JENNI: I love warm baths. Cold ones, not so much. But warm ones . . . “yes and”! So can anyone take this class? Do you have to have a certain level of anxiety to benefit?

JIM:   We all have some anxiety in our lives, so this class really is for anyone who wants to try a fun and powerful way to relieve worry. As adults, even mentally healthy adults, we get stuck in thought patterns that cause us to worry needlessly. In improv we say let go of your ideas, let go of your stories. It’s very liberating. Even if you are not overly anxious, it can be very inspiring to see yourself and your classmates in a new light. In every class I have ever taught, relationships go beyond the classroom. We form bonds with our classmates in a new way because we have this shared, creative, supportive experience together. Also it’s good to remember that this class is not therapy – it’s improv and improv is fun.

JENNI: Is an improv class something you might do with a friend?

JIM: Yes, absolutely. That’s a great adaptive strategy for someone trying to manage anxiety – if that makes you feel less anxious, bring a friend. And for others, they may feel more anxious with people they know, so taking the class alone might work as well. You know yourself so trust yourself and do what you need to do in order to feel good about what you are doing. This is something we also practice in improvisation: learning to trust our own instincts.

JENNI: I know some people hear ‘improv’ and they think they will be asked to perform in front of others or be funny on the spot. Talk more about how the class works.

JIM:   This is not a performance class. We call it an interactive experience. One of the things I really love about improvisation is that it’s a group effort. You will be working with the group and in front of the group at times, but it really is a collaboration with the people in your class. There is no performance and all of the exercises are geared for fun and success and personal growth. And we do everything within that safety net of ‘non-judgment.’

JENNI: I always tell people that I’ve never had a student fail at improvisation. If you show up and jump in, you will learn and grow and find some piece of magic in the class.

JIM: Agreed. I look forward to jumping in with everyone next week! People completely new to improv, or anyone who has done some improv and wants to do some deeper personal work, are welcome. Give it a try.

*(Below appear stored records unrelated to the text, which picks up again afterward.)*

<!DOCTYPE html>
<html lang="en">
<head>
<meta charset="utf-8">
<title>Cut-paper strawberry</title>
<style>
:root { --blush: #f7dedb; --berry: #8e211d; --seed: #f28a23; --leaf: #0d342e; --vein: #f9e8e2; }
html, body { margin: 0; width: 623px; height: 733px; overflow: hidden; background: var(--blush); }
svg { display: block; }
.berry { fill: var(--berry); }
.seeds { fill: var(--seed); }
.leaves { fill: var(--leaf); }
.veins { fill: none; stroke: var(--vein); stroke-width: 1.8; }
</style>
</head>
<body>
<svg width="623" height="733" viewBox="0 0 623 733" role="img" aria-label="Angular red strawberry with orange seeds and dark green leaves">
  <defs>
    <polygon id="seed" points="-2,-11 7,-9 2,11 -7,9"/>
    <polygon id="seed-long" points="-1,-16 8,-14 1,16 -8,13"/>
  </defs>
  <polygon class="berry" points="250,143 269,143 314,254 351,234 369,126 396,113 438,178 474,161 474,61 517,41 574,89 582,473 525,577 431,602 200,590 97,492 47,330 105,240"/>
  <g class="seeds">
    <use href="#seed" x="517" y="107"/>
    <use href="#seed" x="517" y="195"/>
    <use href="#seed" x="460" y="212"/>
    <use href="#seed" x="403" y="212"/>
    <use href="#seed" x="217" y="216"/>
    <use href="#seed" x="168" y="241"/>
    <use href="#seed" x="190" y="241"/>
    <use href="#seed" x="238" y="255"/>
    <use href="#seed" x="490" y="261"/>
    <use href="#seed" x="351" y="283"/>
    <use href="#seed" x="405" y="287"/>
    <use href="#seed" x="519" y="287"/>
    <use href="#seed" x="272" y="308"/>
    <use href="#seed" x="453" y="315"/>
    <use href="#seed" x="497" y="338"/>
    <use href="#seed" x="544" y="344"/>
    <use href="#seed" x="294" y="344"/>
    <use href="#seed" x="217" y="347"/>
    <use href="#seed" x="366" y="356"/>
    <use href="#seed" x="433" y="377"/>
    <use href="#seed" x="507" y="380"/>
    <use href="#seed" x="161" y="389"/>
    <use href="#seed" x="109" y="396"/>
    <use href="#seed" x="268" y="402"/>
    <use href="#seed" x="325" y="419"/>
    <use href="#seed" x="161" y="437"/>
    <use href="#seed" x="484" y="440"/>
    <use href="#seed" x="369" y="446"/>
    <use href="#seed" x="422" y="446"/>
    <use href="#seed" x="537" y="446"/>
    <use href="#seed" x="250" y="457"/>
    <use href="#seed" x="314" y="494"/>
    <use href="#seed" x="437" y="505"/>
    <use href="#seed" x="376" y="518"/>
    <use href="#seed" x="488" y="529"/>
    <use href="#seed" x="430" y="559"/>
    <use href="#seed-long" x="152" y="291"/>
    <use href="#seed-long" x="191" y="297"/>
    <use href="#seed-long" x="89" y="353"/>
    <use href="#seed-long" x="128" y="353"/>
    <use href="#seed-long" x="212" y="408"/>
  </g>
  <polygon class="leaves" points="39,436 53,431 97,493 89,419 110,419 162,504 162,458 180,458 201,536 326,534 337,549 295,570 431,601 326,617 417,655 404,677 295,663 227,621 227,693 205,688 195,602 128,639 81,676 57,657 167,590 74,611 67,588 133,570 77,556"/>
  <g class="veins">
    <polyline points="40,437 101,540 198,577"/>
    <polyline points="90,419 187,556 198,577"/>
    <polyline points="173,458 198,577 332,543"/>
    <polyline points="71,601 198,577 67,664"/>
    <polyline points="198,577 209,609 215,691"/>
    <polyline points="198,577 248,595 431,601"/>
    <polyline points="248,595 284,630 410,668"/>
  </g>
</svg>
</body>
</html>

Improvisation works!

“Managing Anxiety with Improv Skills,” meets four consecutive Mondays, 7 – 9pm, at the BNW Student Union in downtown Minneapolis, beginning next Monday, April 24. You can register HERE!

JIM ROBINSON has over 30 years of experience as an English and psychology professor and nearly 25 years of experience as a professional improviser, writer, producer, and sketch comedian. He has performed with the Brave New Workshop in Minneapolis; with the Disney Cruise Line onboard the Disney Magic; and in over 30 productions in the Twin Cities. As an instructor he has taught at St. Catherine University: St. Thomas University; the Guthrie Theater in Minneapolis; and as an English/Improv instructor in Myanmar, India, and Nepal. He is currently combining his dual career with a course called Improvisation and Mental Health and an original musical (with Dennis Curley) called Psych 101. Jim has been an improvisation instructor at the BNW Student Union since 1997 and hails from Riverside, California.